*** Begin section ***

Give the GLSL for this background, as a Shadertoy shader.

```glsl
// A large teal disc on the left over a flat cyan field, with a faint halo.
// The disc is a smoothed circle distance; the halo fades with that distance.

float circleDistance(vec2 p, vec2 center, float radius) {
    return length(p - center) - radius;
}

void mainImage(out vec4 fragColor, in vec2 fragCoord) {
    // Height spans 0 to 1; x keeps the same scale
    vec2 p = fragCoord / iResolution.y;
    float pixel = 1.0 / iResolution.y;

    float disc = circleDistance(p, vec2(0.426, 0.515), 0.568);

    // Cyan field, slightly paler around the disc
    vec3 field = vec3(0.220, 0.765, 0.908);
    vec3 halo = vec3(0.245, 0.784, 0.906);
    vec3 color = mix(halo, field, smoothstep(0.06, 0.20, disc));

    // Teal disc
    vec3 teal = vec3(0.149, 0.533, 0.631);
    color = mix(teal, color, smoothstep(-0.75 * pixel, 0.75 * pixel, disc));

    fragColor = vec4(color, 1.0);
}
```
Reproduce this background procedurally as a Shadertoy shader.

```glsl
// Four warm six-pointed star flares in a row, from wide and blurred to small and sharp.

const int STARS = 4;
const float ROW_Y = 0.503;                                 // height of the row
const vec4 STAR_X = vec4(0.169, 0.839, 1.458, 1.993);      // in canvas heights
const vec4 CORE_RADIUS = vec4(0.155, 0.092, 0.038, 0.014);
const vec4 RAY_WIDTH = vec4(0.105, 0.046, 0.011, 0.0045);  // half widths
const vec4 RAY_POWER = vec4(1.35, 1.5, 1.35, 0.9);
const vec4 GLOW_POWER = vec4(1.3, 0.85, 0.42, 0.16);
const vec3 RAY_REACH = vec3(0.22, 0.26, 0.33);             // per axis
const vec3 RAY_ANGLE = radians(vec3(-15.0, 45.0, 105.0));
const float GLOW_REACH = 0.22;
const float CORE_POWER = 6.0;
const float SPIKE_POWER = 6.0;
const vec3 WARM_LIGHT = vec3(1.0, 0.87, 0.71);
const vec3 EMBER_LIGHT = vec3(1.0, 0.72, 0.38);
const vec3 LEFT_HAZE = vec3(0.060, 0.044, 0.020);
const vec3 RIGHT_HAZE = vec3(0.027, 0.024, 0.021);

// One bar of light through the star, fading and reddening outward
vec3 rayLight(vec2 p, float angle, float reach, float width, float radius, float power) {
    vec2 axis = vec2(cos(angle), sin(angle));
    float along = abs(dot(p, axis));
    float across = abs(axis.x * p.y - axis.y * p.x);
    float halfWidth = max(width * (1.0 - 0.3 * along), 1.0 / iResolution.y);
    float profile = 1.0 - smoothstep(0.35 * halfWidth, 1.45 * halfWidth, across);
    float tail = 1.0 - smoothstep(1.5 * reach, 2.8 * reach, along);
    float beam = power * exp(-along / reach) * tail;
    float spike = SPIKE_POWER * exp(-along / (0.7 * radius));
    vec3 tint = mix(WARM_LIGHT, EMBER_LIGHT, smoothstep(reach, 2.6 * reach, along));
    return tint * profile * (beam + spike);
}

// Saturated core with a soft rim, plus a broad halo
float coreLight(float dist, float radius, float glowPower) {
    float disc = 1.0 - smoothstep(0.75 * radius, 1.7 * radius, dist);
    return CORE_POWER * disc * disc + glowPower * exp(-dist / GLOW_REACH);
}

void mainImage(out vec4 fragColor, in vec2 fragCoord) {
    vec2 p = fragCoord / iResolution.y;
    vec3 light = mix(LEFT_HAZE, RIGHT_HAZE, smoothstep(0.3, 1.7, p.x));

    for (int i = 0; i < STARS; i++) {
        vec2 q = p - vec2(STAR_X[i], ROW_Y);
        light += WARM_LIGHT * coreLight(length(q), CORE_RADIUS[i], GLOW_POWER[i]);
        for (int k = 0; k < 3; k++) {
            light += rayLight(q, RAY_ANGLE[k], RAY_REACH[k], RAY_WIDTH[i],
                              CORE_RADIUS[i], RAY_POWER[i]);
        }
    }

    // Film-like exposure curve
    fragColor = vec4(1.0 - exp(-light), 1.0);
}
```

*** End section ***

* Problem details:
Whatever appears in the data above should be set down again exactly.

* Answer space:
Give the GLSL for this background, as a Shadertoy shader.

```glsl
// A large teal disc on the left over a flat cyan field, with a faint halo.
// The disc is a smoothed circle distance; the halo fades with that distance.

float circleDistance(vec2 p, vec2 center, float radius) {
    return length(p - center) - radius;
}

void mainImage(out vec4 fragColor, in vec2 fragCoord) {
    // Height spans 0 to 1; x keeps the same scale
    vec2 p = fragCoord / iResolution.y;
    float pixel = 1.0 / iResolution.y;

    float disc = circleDistance(p, vec2(0.426, 0.515), 0.568);

    // Cyan field, slightly paler around the disc
    vec3 field = vec3(0.220, 0.765, 0.908);
    vec3 halo = vec3(0.245, 0.784, 0.906);
    vec3 color = mix(halo, field, smoothstep(0.06, 0.20, disc));

    // Teal disc
    vec3 teal = vec3(0.149, 0.533, 0.631);
    color = mix(teal, color, smoothstep(-0.75 * pixel, 0.75 * pixel, disc));

    fragColor = vec4(color, 1.0);
}
```
Reproduce this background procedurally as a Shadertoy shader.

```glsl
// Four warm six-pointed star flares in a row, from wide and blurred to small and sharp.

const int STARS = 4;
const float ROW_Y = 0.503;                                 // height of the row
const vec4 STAR_X = vec4(0.169, 0.839, 1.458, 1.993);      // in canvas heights
const vec4 CORE_RADIUS = vec4(0.155, 0.092, 0.038, 0.014);
const vec4 RAY_WIDTH = vec4(0.105, 0.046, 0.011, 0.0045);  // half widths
const vec4 RAY_POWER = vec4(1.35, 1.5, 1.35, 0.9);
const vec4 GLOW_POWER = vec4(1.3, 0.85, 0.42, 0.16);
const vec3 RAY_REACH = vec3(0.22, 0.26, 0.33);             // per axis
const vec3 RAY_ANGLE = radians(vec3(-15.0, 45.0, 105.0));
const float GLOW_REACH = 0.22;
const float CORE_POWER = 6.0;
const float SPIKE_POWER = 6.0;
const vec3 WARM_LIGHT = vec3(1.0, 0.87, 0.71);
const vec3 EMBER_LIGHT = vec3(1.0, 0.72, 0.38);
const vec3 LEFT_HAZE = vec3(0.060, 0.044, 0.020);
const vec3 RIGHT_HAZE = vec3(0.027, 0.024, 0.021);

// One bar of light through the star, fading and reddening outward
vec3 rayLight(vec2 p, float angle, float reach, float width, float radius, float power) {
    vec2 axis = vec2(cos(angle), sin(angle));
    float along = abs(dot(p, axis));
    float across = abs(axis.x * p.y - axis.y * p.x);
    float halfWidth = max(width * (1.0 - 0.3 * along), 1.0 / iResolution.y);
    float profile = 1.0 - smoothstep(0.35 * halfWidth, 1.45 * halfWidth, across);
    float tail = 1.0 - smoothstep(1.5 * reach, 2.8 * reach, along);
    float beam = power * exp(-along / reach) * tail;
    float spike = SPIKE_POWER * exp(-along / (0.7 * radius));
    vec3 tint = mix(WARM_LIGHT, EMBER_LIGHT, smoothstep(reach, 2.6 * reach, along));
    return tint * profile * (beam + spike);
}

// Saturated core with a soft rim, plus a broad halo
float coreLight(float dist, float radius, float glowPower) {
    float disc = 1.0 - smoothstep(0.75 * radius, 1.7 * radius, dist);
    return CORE_POWER * disc * disc + glowPower * exp(-dist / GLOW_REACH);
}

void mainImage(out vec4 fragColor, in vec2 fragCoord) {
    vec2 p = fragCoord / iResolution.y;
    vec3 light = mix(LEFT_HAZE, RIGHT_HAZE, smoothstep(0.3, 1.7, p.x));

    for (int i = 0; i < STARS; i++) {
        vec2 q = p - vec2(STAR_X[i], ROW_Y);
        light += WARM_LIGHT * coreLight(length(q), CORE_RADIUS[i], GLOW_POWER[i]);
        for (int k = 0; k < 3; k++) {
            light += rayLight(q, RAY_ANGLE[k], RAY_REACH[k], RAY_WIDTH[i],
                              CORE_RADIUS[i], RAY_POWER[i]);
        }
    }

    // Film-like exposure curve
    fragColor = vec4(1.0 - exp(-light), 1.0);
}
```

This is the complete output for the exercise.